The first time I visited Chiang Mai in 2009 (learn more about that story here), I remember walking out of the riverside Wororot Market and down Tha Pae Road toward the east gate of the Old City. Traditionally the main route into the walled city center, today the road is a mix of shophouse buildings built over different decades with varying degrees of charm. One building, older than most others, on the street stood out. It was three stories of dirty, faded yellow walls and intricate, though broken, wood carvings along the eaves. I was struck by the beauty of the decrepit building but, covered by advertisements and cheap souvenir stalls out front, it was also easy to overlook.
In December 2019 the 130-year-old mansion was reincarnated as a fine dining restaurant backed by some of Thailand’s leading restaurateurs serving northern Thai dishes. Originally Chiang Mai’s first general store, called Kiti Panit, the building is still owned by the same family and, while some of the structure had to be renovated and reinforced, all the decor comes from items found within the buildings after 50 years of being empty – from reclaimed wood to make the tables and medicines bottle from when the building housed a clinic to family heirlooms and photos. It’s gorgeous and upon hearing of its reopening, I immediately started pitching outlets to write about the eatery.
It was a perfect fit for Bangkok-based culture, design and architecture website Kooper.co. which resulted in my post, New Life for Kiti Panit, A Chiang Mai Legacy, as well as an upcoming story for THAI Airways’ inflight magazine, Sawasdee, on heritage homes that now boast some of Chiang Mai’s most unique restaurants.
Having always remembered this building from my first Thailand travels, being able to tour the premises and witness its rebirth offered a full-circle moment.
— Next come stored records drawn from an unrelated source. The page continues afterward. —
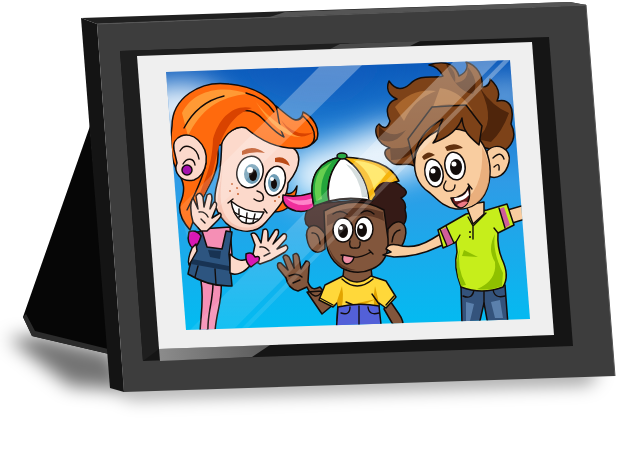
<!DOCTYPE html>
<html lang="en">
<head>
<meta charset="utf-8">
<title>Framed portrait of three friends</title>
<style>
:root{--paper:#fff;--frame:#3d3d3d;--frame-dark:#161616;--mat:#efefef;--ink:#120c0a;
--ginger:#ff6a0d;--ginger-dark:#d94300;--fair:#fcd9cb;--fair-shade:#f0b5a0;--denim:#2d5580;--denim-dark:#183353;--pink:#f58fb5;--magenta:#d818b4;
--brown:#82563c;--brown-shade:#5d3826;--yellow:#ffd83a;--yellow-dark:#e2a400;--jeans:#5360d8;
--peach:#f9cda0;--peach-shade:#e4a36e;--chestnut:#7d4218;--chestnut-dark:#4f250b;--lime:#c6ee1b;--lime-dark:#8fc000;--navy:#34537c}
html,body{margin:0;background:var(--paper);overflow:hidden}
svg{display:block;width:620px;height:458px}
.line{fill:none;stroke:var(--ink);stroke-width:1.4;stroke-linecap:round;stroke-linejoin:round}
.ink{stroke:var(--ink);stroke-width:1.5;stroke-linejoin:round;stroke-linecap:round}
.ginger{fill:var(--ginger)}.ginger-dark{fill:var(--ginger-dark)}
.fair{fill:var(--fair)}.fair-shade{fill:var(--fair-shade)}
.brown{fill:var(--brown)}.brown-shade{fill:var(--brown-shade)}
.peach{fill:var(--peach)}.peach-shade{fill:var(--peach-shade)}
.chestnut{fill:var(--chestnut)}.chestnut-dark{fill:var(--chestnut-dark)}
.denim{fill:var(--denim)}.denim-dark{fill:var(--denim-dark)}
.lime{fill:var(--lime)}.lime-dark{fill:var(--lime-dark)}
.yellow{fill:var(--yellow)}.yellow-dark{fill:var(--yellow-dark)}
.pink{fill:var(--pink)}.magenta{fill:var(--magenta)}.white{fill:#fff}.black{fill:var(--ink)}
</style>
</head>
<body>
<svg viewBox="0 0 620 458" role="img" aria-label="Black photo frame holding a cartoon of three waving children">
<defs>
<linearGradient id="sky" x1="0" y1="0" x2="0" y2="1"><stop offset="0" stop-color="#0a56b8"/><stop offset=".45" stop-color="#2f9be6"/><stop offset="1" stop-color="#00bdf2"/></linearGradient>
<linearGradient id="bevel" x1="0" y1="0" x2="1" y2="0"><stop offset="0" stop-color="#8c8c8c"/><stop offset="1" stop-color="#5a5a5a"/></linearGradient>
<linearGradient id="glare" x1="0" y1="0" x2="0" y2="1"><stop offset="0" stop-color="#fff" stop-opacity=".32"/><stop offset="1" stop-color="#fff" stop-opacity=".08"/></linearGradient>
<filter id="soft" x="-30%" y="-60%" width="160%" height="220%"><feGaussianBlur stdDeviation="9"/></filter>
<filter id="cloud" x="-30%" y="-60%" width="160%" height="220%"><feGaussianBlur stdDeviation="14"/></filter>
<clipPath id="photo"><path d="M166 72 510 60 530 319 186 330Z"/></clipPath>
</defs>

<g id="shadow" filter="url(#soft)">
<path d="M8 338 40 336 112 352 126 390 70 386Z" fill="#000" opacity=".55"/>
<path d="M112 384 600 366 590 384 130 398Z" fill="#000" opacity=".4"/>
</g>

<g id="stand">
<path d="M90 126 23 317 32 336 109 354Z" fill="#060606"/>
<path d="M23 317 32 336 109 354 108 349 35 331 26 314Z" fill="#2b2b2b"/>
</g>

<g id="frame">
<path d="M81 18 570 2 586 5 97 24Z" fill="#202020"/>
<path d="M285 12 570 2 586 5 270 17Z" fill="#555"/>
<path d="M81 18 97 24 124 392 110 388Z" fill="#141414"/>
<path d="M97 24 586 5 615 376 124 392Z" fill="#3d3d3d"/>
<path d="M97 24 586 5 615 376" fill="none" stroke="#555"/>
<path d="M120 51 549 37 573 346 143 361Z" fill="#151515"/>
<path d="M120 51 350 43 338 49 137 56 159 349 143 361Z" fill="#1e1e1e"/>
<path d="M159 349 270 345 252 357 160 361Z" fill="url(#bevel)"/>
<path d="M340 44 420 41 410 46 330 49Z" fill="#4a4a4a"/>
<path d="M137 56 532 42 554 335 159 349Z" fill="#efefef"/>
</g>

<g id="portrait" clip-path="url(#photo)">
<path d="M160 55H535V335H160Z" fill="url(#sky)"/>
<g filter="url(#cloud)" fill="#fff">
<ellipse cx="180" cy="108" rx="45" ry="25" opacity=".9"/>
<path d="M285 160 395 122 440 165 300 205Z" opacity=".9"/>
<ellipse cx="505" cy="95" rx="30" ry="14" opacity=".4"/>
</g>
<path d="M225 60H400L350 100Q290 110 250 80Z" fill="#0b58bd" opacity=".45" filter="url(#cloud)"/>

<g id="girl">
<path class="ginger ink" d="M172 126C172 98 200 80 229 84C252 86 272 96 282 116C292 122 302 122 303 112C314 117 320 129 317 139C310 149 296 149 283 148L216 140C222 160 215 176 208 188C202 200 196 212 190 230C183 222 178 214 180 204C186 190 184 182 178 172C170 160 170 140 172 126Z"/>
<path class="ginger ink" d="M283 190C288 197 294 193 297 186C296 202 288 213 272 212Z"/>
<g id="girl-legs">
<path class="pink ink" d="M203 280 221 282C223 300 216 312 215 332H207C207 312 211 296 203 280Z"/>
<path class="pink ink" d="M201 281 213 283C213 302 207 314 208 332H200C201 314 204 298 201 281Z"/>
</g>
<path class="pink ink" d="M201 229 230 227 232 255 199 250Z"/>
<path class="denim ink" d="M194 233 202 231 207 247 222 249 226 231 232 232 229 254 232 286Q209 287 188 274Q191 258 196 250Z"/>
<path class="denim-dark" d="M192 259 229 266 230 271 191 264ZM208 250 221 251 220 259 210 257Z"/>
<path class="line" d="M198 266 195 277M215 269 216 285"/>
<path class="fair ink" d="M230 254C237 261 244 262 248 258L252 263C245 273 236 276 230 273Z"/>
<path class="fair ink" d="M222 139C237 120 270 122 287 145C303 150 302 166 288 183C288 199 275 211 266 222C254 237 231 232 222 218C213 208 214 196 217 184C222 168 221 152 222 139Z"/>
<path class="fair-shade" opacity=".55" d="M223 150C224 182 213 207 232 223C243 231 257 227 264 222C254 236 231 231 222 218C211 203 224 183 223 150Z"/>
<path class="ginger ink" d="M214 145C217 124 230 108 250 111C262 113 270 131 284 137C278 126 279 116 276 106C288 115 296 126 303 116C319 131 318 146 302 148C281 150 262 142 246 128C237 125 226 132 221 145Z"/>
<path fill="#ff9a35" d="M182 113C194 89 224 85 248 94C220 96 200 110 188 136ZM256 102Q271 122 301 137Q278 138 256 102Z"/>
<path class="ginger-dark" d="M213 139C219 118 233 104 252 108C234 114 226 128 219 146L210 183 194 213C201 184 212 172 213 139ZM281 120Q295 138 314 132Q295 145 281 120Z"/>
<path class="line" d="M184 128C193 111 207 100 224 96M187 210Q202 181 206 163M246 93Q265 98 274 112"/>
<path class="fair ink" d="M174 150C171 136 188 130 198 140C211 152 208 174 194 180C181 183 173 172 177 163Z"/>
<path class="line" d="M180 151C185 142 197 147 199 159M183 164C187 157 194 158 195 165"/>
<circle class="ink" cx="187" cy="170" r="5" fill="#a411ad"/>
<g id="girl-face">
<ellipse class="white ink" cx="250" cy="172" rx="13" ry="16" transform="rotate(15 250 172)"/>
<ellipse class="white ink" cx="275" cy="181" rx="10" ry="15" transform="rotate(15 275 181)"/>
<ellipse cx="252" cy="174" rx="8" ry="10" fill="#6f9db5"/><ellipse cx="274" cy="183" rx="6" ry="9" fill="#6f9db5"/>
<ellipse class="black" cx="253" cy="175" rx="4" ry="6"/><ellipse class="black" cx="274" cy="184" rx="3" ry="5"/>
<circle class="white" cx="250" cy="170" r="3"/><circle class="white" cx="272" cy="179" r="2"/>
<path d="M242 151Q253 144 265 153Q253 151 242 155ZM275 158Q286 155 290 166Q282 162 275 162Z" fill="#bb4a16"/>
<path class="line" d="M257 191Q265 193 263 200Q259 203 254 199"/>
<path class="white ink" d="M231 201Q245 213 264 212Q257 228 242 222Q233 215 231 201Z"/>
<path class="line" d="M228 203 233 199M264 209 267 213M239 209 239 218M247 213 246 223M255 214 253 222M234 212Q246 220 258 219"/>
<path d="M231 184h2M236 188h2M229 191h2M237 194h2M274 201h2M278 197h2" stroke="#d78158" stroke-width="2"/>
</g>
<path class="fair ink" d="M201 231 193 222C190 212 190 202 193 198L198 209 196 196Q200 190 203 197L204 207 207 195Q212 191 212 199L210 209 214 202Q218 202 216 208L212 218 220 213Q223 215 218 220L207 231Z"/>
<path class="line" d="M199 212Q205 211 208 217M201 219 205 223"/>
<path class="magenta ink" d="M189 232Q196 229 201 236Q199 244 194 249Q186 244 189 232Z"/>
<path class="fair ink" d="M192 248 196 244 197 251 189 265Q187 260 192 248Z"/>
<path class="fair ink" d="M252 259 255 245 251 234Q255 231 258 237L261 243 263 230Q268 227 268 234V241L275 230Q280 228 278 235L273 244 283 234Q288 233 286 239L277 249 286 245Q290 248 285 252L271 260 260 264Z"/>
<path class="line" d="M260 247Q265 246 269 251M264 256 270 253"/>
<path class="magenta ink" d="M246 254Q252 251 255 257Q261 255 259 261L251 267Q245 263 246 254Z"/>
</g>

<g id="boy-in-cap">
<path class="brown ink" d="M322 291C318 299 311 297 307 287L298 291C289 289 287 283 286 278L278 268Q276 262 281 263L288 270 283 257Q285 253 289 257L294 268 293 255Q297 251 299 257L301 269 306 261Q311 261 309 267L308 282C311 291 316 289 320 287L334 304 322 314 307 292Z"/>
<path class="line" d="M289 276Q297 272 302 277M293 283 300 280"/>
<path class="brown ink" d="M388 298 399 314Q404 321 403 328H395L384 309Z"/>
<path class="brown ink" d="M344 268H371L373 285H342Z"/>
<path class="yellow ink" d="M343 276 325 285 319 300 333 307 338 302 337 321 379 320 379 303 386 308 396 297 386 281 371 276Q357 288 343 276Z"/>
<path class="yellow-dark" d="M342 286Q345 302 339 315L337 301ZM375 286 379 303 379 319Q371 306 375 286ZM358 303 376 299 354 309Z"/>
<path class="line" d="M342 279Q357 293 373 279M320 298 333 305M386 305 394 296M346 302 356 306M372 294 379 304"/>
<path class="ink" d="M338 307Q358 302 379 306L382 334H336Z" fill="#5360d8"/>
<path class="line" d="M359 306V330M341 313Q350 316 350 307M368 307Q369 316 379 313"/>
<path class="ink" fill="#351a16" d="M312 204Q302 215 306 224Q311 229 315 232L399 229Q409 222 405 210Q407 203 401 198Q411 193 402 187Q392 177 380 183L372 199Z"/>
<path class="brown ink" d="M325 234C315 219 304 226 307 239C309 251 317 256 325 249ZM388 229C399 215 409 224 405 238C402 250 393 255 387 248Z"/>
<path class="line" d="M312 233Q319 232 320 244M400 230Q393 231 392 242"/>
<path class="brown ink" d="M324 211Q355 194 384 210L388 239C389 254 384 264 372 269Q357 276 342 268C329 260 326 248 325 234Z"/>
<path class="brown-shade" d="M327 215Q354 202 383 212L384 221Q358 208 327 226ZM328 245Q336 267 356 270Q335 272 328 245Z"/>
<ellipse class="white ink" cx="343" cy="230" rx="10" ry="12"/><ellipse class="white ink" cx="364" cy="229" rx="9" ry="12"/>
<ellipse class="black" cx="343" cy="231" rx="5" ry="7"/><ellipse class="black" cx="362" cy="230" rx="5" ry="7"/>
<circle class="white" cx="341" cy="228" r="2"/><circle class="white" cx="361" cy="227" r="2"/>
<path class="line" d="M333 214Q340 209 347 214M361 213Q368 208 374 214M350 241Q348 249 355 248Q361 249 360 242M341 255Q356 261 371 252M369 250 373 254"/>
<path class="ink" fill="#ef8ea6" d="M343 255Q341 263 347 264Q353 263 354 257Z"/>
<g id="cap">
<path class="ink" fill="#f02e9c" d="M312 193Q296 198 283 195Q281 207 296 211Q308 213 315 206Z"/>
<path d="M286 198Q299 203 313 198L314 203Q298 209 286 198Z" fill="#ff83c9"/>
<path class="ink" fill="#f6b40d" d="M342 157C371 158 391 164 399 181Q382 184 372 201Q342 195 314 206C307 176 319 160 342 157Z"/>
<path class="ink" fill="#23a43b" d="M342 157C319 160 307 176 314 206L329 201Q324 177 342 157Z"/>
<path d="M320 170Q312 183 316 201L322 199Q318 179 332 162Z" fill="#65cf4f"/>
<path class="white ink" d="M342 157Q325 175 329 201Q348 196 369 200Q365 169 342 157Z"/>
<path d="M346 164Q360 178 362 197H368Q364 171 346 164Z" fill="#cbd5d5"/>
<path d="M353 160Q379 163 386 174L374 190Q370 170 353 160Z" fill="#ffe34b"/>
<ellipse class="ink" cx="342" cy="156" rx="5" ry="3" fill="#29a844"/>
</g>
<path d="M374 191Q381 177 395 184Q383 187 378 203Z" fill="#351a16"/>
</g>

<g id="boy-in-green">
<path class="peach ink" d="M460 222 432 239Q414 250 398 245Q388 243 386 249L391 252 383 255 394 257Q417 257 438 247L463 236Z"/>
<path class="peach ink" d="M504 211 535 202V216L509 224Z"/>
<path class="ink" fill="#34537c" d="M461 286 505 285 508 325H488L484 303 479 325H462Z"/>
<path class="line" d="M463 296Q472 300 474 290M493 289Q494 299 505 296M484 290V304"/>
<path d="M466 302 474 304 470 321H466ZM491 302 500 300 503 318H495Z" fill="#5b80ac"/>
<path class="lime ink" d="M466 214 487 210 507 204 514 225 498 233Q497 247 502 259Q510 276 503 287Q482 295 461 287Q453 266 457 252L456 242 443 248 438 230Z"/>
<path class="lime-dark" d="M460 248Q456 267 466 285L461 286Q453 267 460 248ZM495 234Q492 251 503 273L502 286Q490 291 477 289Q497 281 495 262Q487 249 495 234ZM464 250 478 257 462 256Z"/>
<path d="M441 230 447 227 453 243 447 246ZM499 209 504 207 510 225 505 228Z" fill="#d05d98"/>
<path class="line" d="M440 229 447 246M446 226 454 243M499 208 505 228M468 217 473 226 486 213M473 226V239M456 242 460 235M498 233 494 228"/>
<circle class="black" cx="470" cy="232" r="1"/><circle class="black" cx="470" cy="237" r="1"/>
<path class="peach ink" d="M466 205 484 202 484 214 473 224Z"/>
<path class="chestnut ink" d="M418 169C410 159 397 169 391 162C382 155 384 149 390 148C375 143 373 128 379 124C384 130 388 128 390 121C384 109 389 101 397 99C388 95 386 88 389 81C396 91 403 90 410 84C420 73 435 79 443 76C440 70 435 66 429 65C447 59 456 66 459 76C468 72 468 65 466 62C477 65 484 77 482 87C488 87 490 84 490 79C499 87 500 95 497 101C509 98 515 107 511 124C518 137 511 147 502 152L474 145Z"/>
<path class="chestnut-dark" d="M390 148Q409 150 420 139Q413 160 391 160ZM379 126Q391 140 406 130Q394 147 379 139ZM480 88Q493 107 509 113Q502 132 491 142L476 139Q498 124 480 88ZM446 64Q457 70 455 83Q470 81 467 66Q480 81 473 94Q455 91 446 64Z"/>
<path fill="#a8652c" d="M395 107Q412 88 436 91Q414 99 404 121ZM440 88Q461 91 473 111Q454 100 433 107Z"/>
<path class="peach ink" d="M487 151C497 141 512 149 509 162C506 175 497 180 488 176Z"/>
<path class="line" d="M493 158Q501 150 504 159M494 167Q500 161 499 170"/>
<path class="peach ink" d="M416 153Q421 139 437 131Q462 124 480 140C489 152 492 168 489 182C485 203 470 210 456 209C443 207 437 199 430 193C416 184 412 169 416 153Z"/>
<path class="peach-shade" opacity=".7" d="M482 147Q485 193 456 206Q482 211 489 182Q491 161 482 147Z"/>
<path class="chestnut ink" d="M414 163C415 139 429 126 443 119C436 131 440 135 433 143C449 137 459 128 462 118C463 132 470 137 479 145L482 126 466 105 432 107 408 139Z"/>
<ellipse class="white ink" cx="434" cy="173" rx="9" ry="14" transform="rotate(-12 434 173)"/>
<ellipse class="white ink" cx="455" cy="166" rx="10" ry="14" transform="rotate(-12 455 166)"/>
<ellipse class="black" cx="435" cy="174" rx="6" ry="8"/><ellipse class="black" cx="456" cy="167" rx="6" ry="8"/>
<circle class="white" cx="433" cy="171" r="2.5"/><circle class="white" cx="454" cy="164" r="2.5"/>
<path d="M422 157Q428 149 435 155L424 160ZM445 147Q455 141 463 148L447 151Z" fill="#63320f"/>
<path class="line" d="M446 181Q441 189 447 191Q455 192 455 185M468 184 472 189"/>
<path class="ink" fill="#671c1c" d="M451 198Q464 198 469 186Q472 204 461 208Q454 207 451 198Z"/>
<path class="white" d="M454 198Q464 198 468 190L469 195Q463 202 455 201Z"/>
<path d="M457 205Q463 200 468 202Q464 208 460 207Z" fill="#ef7b86"/>
</g>
</g>

<g id="glass" fill="url(#glare)">
<path d="M319 67 362 65 187 238 180 207Z"/>
<path d="M453 62 498 60 235 328 190 330Z"/>
<path d="M504 60 510 60 248 328 242 328Z"/>
</g>
</svg>
</body>
</html>
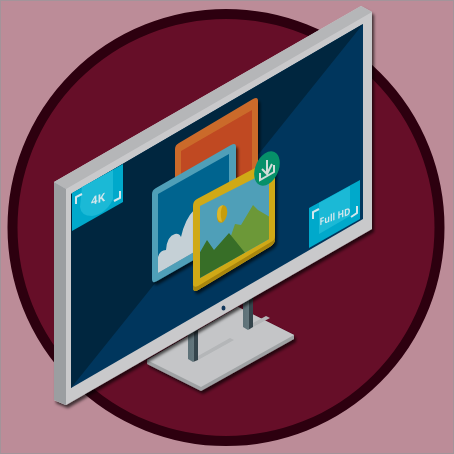
<!DOCTYPE html>
<html lang="en">
<head>
<meta charset="utf-8">
<title>4K and Full HD wallpapers</title>
<style>
:root {
  --backdrop: #bc8c98;
  --edge: #a3949a;
  --ring: #2d000f;
  --disc: #660e28;
  --frame: #c9c9cb;
  --frame-top: #b5b6b8;
  --frame-side: #9b9ea1;
  --screen: #00365d;
  --screen-shade: #00263f;
  --cyan: #00a9cb;
  --cyan-light: #1bb9d6;
  --label: #d3e6ec;
  --orange: #cb6a2c;
  --orange-deep: #c04a22;
  --sky: #4f9fb8;
  --sky-deep: #00648f;
  --yellow: #d0a915;
  --yellow-deep: #a9860d;
  --green: #069069;
}
html, body { margin: 0; overflow: hidden; background: var(--backdrop); }
svg { display: block; width: 454px; height: 454px; }
.label { font-family: "Open Sans", "Noto Sans", sans-serif; font-weight: 700; fill: var(--label); }
.corner { fill: none; stroke: var(--label); stroke-width: 2; }
</style>
</head>
<body>
<svg viewBox="0 0 454 454" role="img" aria-label="Monitor showing a stack of downloadable pictures, with 4K and Full HD tags">
  <defs>
    <filter id="soft-shadow" x="-20%" y="-20%" width="140%" height="140%">
      <feDropShadow dx="2" dy="3" stdDeviation="1.5" flood-color="#000" flood-opacity=".65"/>
    </filter>
    <linearGradient id="leg-metal">
      <stop offset="0" stop-color="#5d7178"/>
      <stop offset=".6" stop-color="#64777d"/>
      <stop offset=".62" stop-color="#35454c"/>
      <stop offset="1" stop-color="#35454c"/>
    </linearGradient>
    <clipPath id="cloud-window"><path d="M158 194L229 154V232L158 273Z"/></clipPath>
    <clipPath id="hills-window"><path d="M200 206L269 171V239L200 278Z"/></clipPath>
  </defs>

  <rect width="454" height="454" fill="var(--backdrop)"/>
  <rect x=".5" y=".5" width="453" height="453" fill="none" stroke="var(--edge)"/>
  <circle cx="226" cy="227.500" r="213.500" fill="var(--disc)" stroke="var(--ring)" stroke-width="10"/>

  <g id="stand">
    <g filter="url(#soft-shadow)">
      <path d="M147 360L238 307L294 335V339L201 391L147 364Z" fill="#9fa2a4"/>
      <path d="M147 360L238 307L294 335L201 387Z" fill="#c4c5c7"/>
    </g>
    <path d="M198 360L234 340L230 338L198 356ZM253 327L270 318L266 316L253 323Z" fill="#b4b6b8"/>
    <path d="M188 325H198V360L193 362L188 359Z" fill="url(#leg-metal)"/>
    <path d="M243 293H253V327L248 330L243 327Z" fill="url(#leg-metal)"/>
  </g>

  <g id="monitor" filter="url(#soft-shadow)">
    <path d="M54 182L361 6L372 12V229L66 405L54 400Z" fill="var(--frame)"/>
    <path d="M54 182L361 6L372 12L66 189Z" fill="var(--frame-top)"/>
    <path d="M54 182L66 189V405L54 400Z" fill="var(--frame-side)"/>
  </g>
  <path d="M71 194L363 24V219L71 388Z" fill="var(--screen)"/>
  <path d="M71 194L363 24L71 388Z" fill="var(--screen-shade)"/>
  <ellipse cx="223.500" cy="308" rx="2" ry="2.500" fill="#12385c"/>

  <g id="tag-4k">
    <path d="M72 193L123 164V202L72 231Z" fill="var(--cyan)"/>
    <path d="M82 187L113 170V199Q106 214 92 216Q81 216 80 207Z" fill="var(--cyan-light)"/>
    <path class="corner" d="M76 204V197L82 194M114 201L120 198V191"/>
    <text class="label" font-size="11.500" text-anchor="middle" transform="matrix(1 -.32 0 1 98 203)">4K</text>
  </g>

  <g id="tag-full-hd">
    <path d="M309 208L360 180V219L309 248Z" fill="var(--cyan)"/>
    <path d="M319 203L350 186V216L319 234Z" fill="var(--cyan-light)"/>
    <path class="corner" d="M313 219V212L319 209M351 217L357 213V206"/>
    <text class="label" font-size="10" text-anchor="middle" textLength="31" lengthAdjust="spacingAndGlyphs" transform="matrix(1 -.36 0 1 335 220)">Full HD</text>
  </g>

  <g id="orange-picture" filter="url(#soft-shadow)">
    <path d="M175 149Q175 145 179 143L253 99Q258 96 258 101V185Q258 189 254 191L180 234Q175 236 175 231Z" fill="var(--orange)"/>
    <path d="M181 151L252 110V184L181 225Z" fill="var(--orange-deep)"/>
  </g>

  <g id="cloud-picture">
    <path filter="url(#soft-shadow)" d="M152 194Q152 190 156 188L231 145Q236 142 236 147V232Q236 236 232 238L157 281Q152 284 152 279Z" fill="var(--sky)"/>
    <path d="M158 194L229 154V232L158 273Z" fill="var(--sky-deep)"/>
    <path clip-path="url(#cloud-window)" d="M158 274V257Q160 250 166 250Q167 236 175 234Q179 233 181 237Q185 219 194 210Q204 201 213 207V250Z" fill="#c5d0d6"/>
  </g>

  <g id="landscape-picture">
    <path filter="url(#soft-shadow)" d="M193 206Q193 201 197 199L270 160Q275 157 275 162V239Q275 243 271 246L198 290Q193 293 193 287Z" fill="var(--yellow)"/>
    <path d="M193 285V287Q193 293 198 290L271 246Q275 243 275 239V236Q275 240 271 242L198 286Q194 288 193 285Z" fill="var(--yellow-deep)"/>
    <path d="M200 206L269 171V239L200 278Z" fill="var(--sky)"/>
    <g clip-path="url(#hills-window)">
      <ellipse cx="222" cy="214" rx="5" ry="9" transform="rotate(12 222 214)" fill="#c69d0c"/>
      <path d="M217 214Q217 206 223 205Q219 211 222 222Q217 221 217 214Z" fill="#dcb72b"/>
      <path d="M219 271L235 224L241 225L253 205L258 210L270 217V240Z" fill="#6c9838"/>
      <path d="M199 280V254L207 240L214 250L229 233L246 254Z" fill="#376e27"/>
    </g>
  </g>

  <g id="download-badge">
    <ellipse cx="267" cy="168.500" rx="11.500" ry="18" transform="rotate(24 267 168.500)" fill="var(--green)"/>
    <path d="M267 160V172M262 169L267 174L272 164M260 173V180L274 172V165" fill="none" stroke="#d2ddd8" stroke-width="2"/>
  </g>
</svg>
</body>
</html>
(Also, if you’re interested in seeing more of my editorial and brand photography, check out my portfolio here.)